## EXERCISE INPUTS
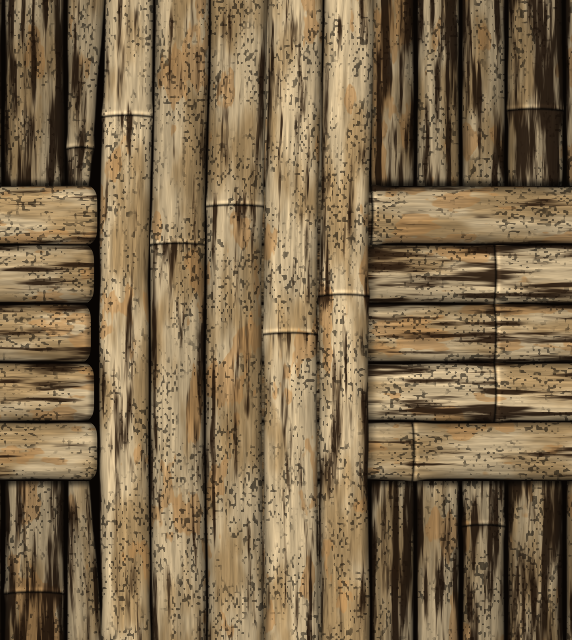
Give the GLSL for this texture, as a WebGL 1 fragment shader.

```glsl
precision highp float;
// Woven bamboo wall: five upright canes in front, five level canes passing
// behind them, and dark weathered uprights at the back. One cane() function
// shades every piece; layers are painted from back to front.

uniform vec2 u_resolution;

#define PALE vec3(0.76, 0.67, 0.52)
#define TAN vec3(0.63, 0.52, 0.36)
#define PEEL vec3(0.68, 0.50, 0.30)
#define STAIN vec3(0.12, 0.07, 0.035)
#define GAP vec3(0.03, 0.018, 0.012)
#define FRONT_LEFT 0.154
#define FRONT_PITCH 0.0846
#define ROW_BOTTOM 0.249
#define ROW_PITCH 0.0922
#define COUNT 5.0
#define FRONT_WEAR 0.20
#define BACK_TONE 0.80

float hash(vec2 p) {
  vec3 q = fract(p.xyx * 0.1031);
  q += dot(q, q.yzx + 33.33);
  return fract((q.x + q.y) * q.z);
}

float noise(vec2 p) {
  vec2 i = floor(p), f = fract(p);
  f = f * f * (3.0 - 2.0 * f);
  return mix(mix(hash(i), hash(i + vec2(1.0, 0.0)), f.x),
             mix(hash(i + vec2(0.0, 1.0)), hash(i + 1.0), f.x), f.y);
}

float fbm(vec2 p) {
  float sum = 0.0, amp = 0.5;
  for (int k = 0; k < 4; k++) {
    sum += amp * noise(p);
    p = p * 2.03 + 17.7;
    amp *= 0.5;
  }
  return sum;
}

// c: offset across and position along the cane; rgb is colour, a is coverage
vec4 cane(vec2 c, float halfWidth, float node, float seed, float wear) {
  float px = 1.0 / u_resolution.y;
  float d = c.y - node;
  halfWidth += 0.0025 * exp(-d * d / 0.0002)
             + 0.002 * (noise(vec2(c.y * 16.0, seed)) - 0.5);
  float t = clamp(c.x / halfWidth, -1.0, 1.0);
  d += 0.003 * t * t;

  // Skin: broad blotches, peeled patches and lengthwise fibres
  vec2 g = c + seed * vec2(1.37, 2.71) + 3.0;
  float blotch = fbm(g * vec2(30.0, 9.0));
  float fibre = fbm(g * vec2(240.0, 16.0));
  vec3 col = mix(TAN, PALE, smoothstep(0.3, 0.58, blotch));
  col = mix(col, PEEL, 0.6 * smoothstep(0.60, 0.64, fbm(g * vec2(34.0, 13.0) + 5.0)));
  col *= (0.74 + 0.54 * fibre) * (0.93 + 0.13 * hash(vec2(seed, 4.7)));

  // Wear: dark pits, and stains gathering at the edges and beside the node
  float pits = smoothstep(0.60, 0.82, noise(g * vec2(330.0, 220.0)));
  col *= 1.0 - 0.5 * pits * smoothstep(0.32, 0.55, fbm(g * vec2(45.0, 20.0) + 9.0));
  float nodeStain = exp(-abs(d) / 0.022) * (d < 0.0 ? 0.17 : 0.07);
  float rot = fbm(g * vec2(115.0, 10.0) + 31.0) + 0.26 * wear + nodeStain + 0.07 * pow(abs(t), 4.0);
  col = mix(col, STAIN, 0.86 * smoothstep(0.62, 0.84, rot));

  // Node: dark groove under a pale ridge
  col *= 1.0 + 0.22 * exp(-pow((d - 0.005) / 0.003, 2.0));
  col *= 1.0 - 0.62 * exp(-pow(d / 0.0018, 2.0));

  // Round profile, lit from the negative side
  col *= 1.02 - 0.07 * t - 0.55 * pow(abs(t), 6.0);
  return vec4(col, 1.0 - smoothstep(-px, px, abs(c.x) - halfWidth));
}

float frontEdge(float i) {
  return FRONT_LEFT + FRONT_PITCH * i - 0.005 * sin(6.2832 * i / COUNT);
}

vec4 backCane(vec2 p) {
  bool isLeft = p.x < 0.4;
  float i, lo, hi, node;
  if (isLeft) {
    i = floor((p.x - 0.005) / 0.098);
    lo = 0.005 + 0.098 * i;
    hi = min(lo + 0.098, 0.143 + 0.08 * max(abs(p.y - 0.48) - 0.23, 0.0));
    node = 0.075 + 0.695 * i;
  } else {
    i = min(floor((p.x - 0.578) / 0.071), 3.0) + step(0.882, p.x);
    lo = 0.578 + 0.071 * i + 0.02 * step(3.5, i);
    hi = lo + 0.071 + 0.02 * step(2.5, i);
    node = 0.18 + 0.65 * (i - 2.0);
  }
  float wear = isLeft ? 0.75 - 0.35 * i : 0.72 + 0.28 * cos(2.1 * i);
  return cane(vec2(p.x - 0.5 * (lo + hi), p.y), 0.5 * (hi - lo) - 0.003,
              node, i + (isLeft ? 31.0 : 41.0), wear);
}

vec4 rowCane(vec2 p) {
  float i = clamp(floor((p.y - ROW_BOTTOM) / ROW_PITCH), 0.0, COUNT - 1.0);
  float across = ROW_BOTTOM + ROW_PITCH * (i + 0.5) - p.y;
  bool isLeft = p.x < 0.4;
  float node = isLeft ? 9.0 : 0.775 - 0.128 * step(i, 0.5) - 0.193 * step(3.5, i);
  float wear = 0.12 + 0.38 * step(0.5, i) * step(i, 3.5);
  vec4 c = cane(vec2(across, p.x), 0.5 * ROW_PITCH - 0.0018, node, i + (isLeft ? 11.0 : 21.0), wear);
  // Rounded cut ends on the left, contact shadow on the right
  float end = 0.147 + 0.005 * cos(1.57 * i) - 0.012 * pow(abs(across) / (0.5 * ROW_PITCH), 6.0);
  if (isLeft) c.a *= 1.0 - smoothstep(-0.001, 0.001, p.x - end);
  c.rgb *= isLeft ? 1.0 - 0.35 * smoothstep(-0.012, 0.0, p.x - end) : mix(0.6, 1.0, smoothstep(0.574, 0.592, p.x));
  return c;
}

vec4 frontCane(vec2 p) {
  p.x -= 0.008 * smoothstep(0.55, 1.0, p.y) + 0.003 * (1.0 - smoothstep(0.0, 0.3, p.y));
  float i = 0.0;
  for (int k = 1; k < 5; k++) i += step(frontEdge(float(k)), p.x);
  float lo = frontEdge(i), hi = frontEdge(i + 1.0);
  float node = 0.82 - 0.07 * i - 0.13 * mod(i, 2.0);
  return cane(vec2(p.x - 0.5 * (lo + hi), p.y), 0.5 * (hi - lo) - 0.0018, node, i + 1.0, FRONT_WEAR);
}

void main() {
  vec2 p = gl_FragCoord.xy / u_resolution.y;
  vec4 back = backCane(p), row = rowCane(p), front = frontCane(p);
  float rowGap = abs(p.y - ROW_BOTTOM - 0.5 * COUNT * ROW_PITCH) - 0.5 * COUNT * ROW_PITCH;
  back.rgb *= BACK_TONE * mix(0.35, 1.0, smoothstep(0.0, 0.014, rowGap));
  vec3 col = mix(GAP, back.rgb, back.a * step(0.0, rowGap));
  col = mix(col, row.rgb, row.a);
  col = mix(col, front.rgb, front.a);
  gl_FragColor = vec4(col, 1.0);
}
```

## TASK ITEM
Could you repeat the data exactly, omitting its pictures?

## RESPONSE AREA
Give the GLSL for this texture, as a WebGL 1 fragment shader.

```glsl
precision highp float;
// Woven bamboo wall: five upright canes in front, five level canes passing
// behind them, and dark weathered uprights at the back. One cane() function
// shades every piece; layers are painted from back to front.

uniform vec2 u_resolution;

#define PALE vec3(0.76, 0.67, 0.52)
#define TAN vec3(0.63, 0.52, 0.36)
#define PEEL vec3(0.68, 0.50, 0.30)
#define STAIN vec3(0.12, 0.07, 0.035)
#define GAP vec3(0.03, 0.018, 0.012)
#define FRONT_LEFT 0.154
#define FRONT_PITCH 0.0846
#define ROW_BOTTOM 0.249
#define ROW_PITCH 0.0922
#define COUNT 5.0
#define FRONT_WEAR 0.20
#define BACK_TONE 0.80

float hash(vec2 p) {
  vec3 q = fract(p.xyx * 0.1031);
  q += dot(q, q.yzx + 33.33);
  return fract((q.x + q.y) * q.z);
}

float noise(vec2 p) {
  vec2 i = floor(p), f = fract(p);
  f = f * f * (3.0 - 2.0 * f);
  return mix(mix(hash(i), hash(i + vec2(1.0, 0.0)), f.x),
             mix(hash(i + vec2(0.0, 1.0)), hash(i + 1.0), f.x), f.y);
}

float fbm(vec2 p) {
  float sum = 0.0, amp = 0.5;
  for (int k = 0; k < 4; k++) {
    sum += amp * noise(p);
    p = p * 2.03 + 17.7;
    amp *= 0.5;
  }
  return sum;
}

// c: offset across and position along the cane; rgb is colour, a is coverage
vec4 cane(vec2 c, float halfWidth, float node, float seed, float wear) {
  float px = 1.0 / u_resolution.y;
  float d = c.y - node;
  halfWidth += 0.0025 * exp(-d * d / 0.0002)
             + 0.002 * (noise(vec2(c.y * 16.0, seed)) - 0.5);
  float t = clamp(c.x / halfWidth, -1.0, 1.0);
  d += 0.003 * t * t;

  // Skin: broad blotches, peeled patches and lengthwise fibres
  vec2 g = c + seed * vec2(1.37, 2.71) + 3.0;
  float blotch = fbm(g * vec2(30.0, 9.0));
  float fibre = fbm(g * vec2(240.0, 16.0));
  vec3 col = mix(TAN, PALE, smoothstep(0.3, 0.58, blotch));
  col = mix(col, PEEL, 0.6 * smoothstep(0.60, 0.64, fbm(g * vec2(34.0, 13.0) + 5.0)));
  col *= (0.74 + 0.54 * fibre) * (0.93 + 0.13 * hash(vec2(seed, 4.7)));

  // Wear: dark pits, and stains gathering at the edges and beside the node
  float pits = smoothstep(0.60, 0.82, noise(g * vec2(330.0, 220.0)));
  col *= 1.0 - 0.5 * pits * smoothstep(0.32, 0.55, fbm(g * vec2(45.0, 20.0) + 9.0));
  float nodeStain = exp(-abs(d) / 0.022) * (d < 0.0 ? 0.17 : 0.07);
  float rot = fbm(g * vec2(115.0, 10.0) + 31.0) + 0.26 * wear + nodeStain + 0.07 * pow(abs(t), 4.0);
  col = mix(col, STAIN, 0.86 * smoothstep(0.62, 0.84, rot));

  // Node: dark groove under a pale ridge
  col *= 1.0 + 0.22 * exp(-pow((d - 0.005) / 0.003, 2.0));
  col *= 1.0 - 0.62 * exp(-pow(d / 0.0018, 2.0));

  // Round profile, lit from the negative side
  col *= 1.02 - 0.07 * t - 0.55 * pow(abs(t), 6.0);
  return vec4(col, 1.0 - smoothstep(-px, px, abs(c.x) - halfWidth));
}

float frontEdge(float i) {
  return FRONT_LEFT + FRONT_PITCH * i - 0.005 * sin(6.2832 * i / COUNT);
}

vec4 backCane(vec2 p) {
  bool isLeft = p.x < 0.4;
  float i, lo, hi, node;
  if (isLeft) {
    i = floor((p.x - 0.005) / 0.098);
    lo = 0.005 + 0.098 * i;
    hi = min(lo + 0.098, 0.143 + 0.08 * max(abs(p.y - 0.48) - 0.23, 0.0));
    node = 0.075 + 0.695 * i;
  } else {
    i = min(floor((p.x - 0.578) / 0.071), 3.0) + step(0.882, p.x);
    lo = 0.578 + 0.071 * i + 0.02 * step(3.5, i);
    hi = lo + 0.071 + 0.02 * step(2.5, i);
    node = 0.18 + 0.65 * (i - 2.0);
  }
  float wear = isLeft ? 0.75 - 0.35 * i : 0.72 + 0.28 * cos(2.1 * i);
  return cane(vec2(p.x - 0.5 * (lo + hi), p.y), 0.5 * (hi - lo) - 0.003,
              node, i + (isLeft ? 31.0 : 41.0), wear);
}

vec4 rowCane(vec2 p) {
  float i = clamp(floor((p.y - ROW_BOTTOM) / ROW_PITCH), 0.0, COUNT - 1.0);
  float across = ROW_BOTTOM + ROW_PITCH * (i + 0.5) - p.y;
  bool isLeft = p.x < 0.4;
  float node = isLeft ? 9.0 : 0.775 - 0.128 * step(i, 0.5) - 0.193 * step(3.5, i);
  float wear = 0.12 + 0.38 * step(0.5, i) * step(i, 3.5);
  vec4 c = cane(vec2(across, p.x), 0.5 * ROW_PITCH - 0.0018, node, i + (isLeft ? 11.0 : 21.0), wear);
  // Rounded cut ends on the left, contact shadow on the right
  float end = 0.147 + 0.005 * cos(1.57 * i) - 0.012 * pow(abs(across) / (0.5 * ROW_PITCH), 6.0);
  if (isLeft) c.a *= 1.0 - smoothstep(-0.001, 0.001, p.x - end);
  c.rgb *= isLeft ? 1.0 - 0.35 * smoothstep(-0.012, 0.0, p.x - end) : mix(0.6, 1.0, smoothstep(0.574, 0.592, p.x));
  return c;
}

vec4 frontCane(vec2 p) {
  p.x -= 0.008 * smoothstep(0.55, 1.0, p.y) + 0.003 * (1.0 - smoothstep(0.0, 0.3, p.y));
  float i = 0.0;
  for (int k = 1; k < 5; k++) i += step(frontEdge(float(k)), p.x);
  float lo = frontEdge(i), hi = frontEdge(i + 1.0);
  float node = 0.82 - 0.07 * i - 0.13 * mod(i, 2.0);
  return cane(vec2(p.x - 0.5 * (lo + hi), p.y), 0.5 * (hi - lo) - 0.0018, node, i + 1.0, FRONT_WEAR);
}

void main() {
  vec2 p = gl_FragCoord.xy / u_resolution.y;
  vec4 back = backCane(p), row = rowCane(p), front = frontCane(p);
  float rowGap = abs(p.y - ROW_BOTTOM - 0.5 * COUNT * ROW_PITCH) - 0.5 * COUNT * ROW_PITCH;
  back.rgb *= BACK_TONE * mix(0.35, 1.0, smoothstep(0.0, 0.014, rowGap));
  vec3 col = mix(GAP, back.rgb, back.a * step(0.0, rowGap));
  col = mix(col, row.rgb, row.a);
  col = mix(col, front.rgb, front.a);
  gl_FragColor = vec4(col, 1.0);
}
```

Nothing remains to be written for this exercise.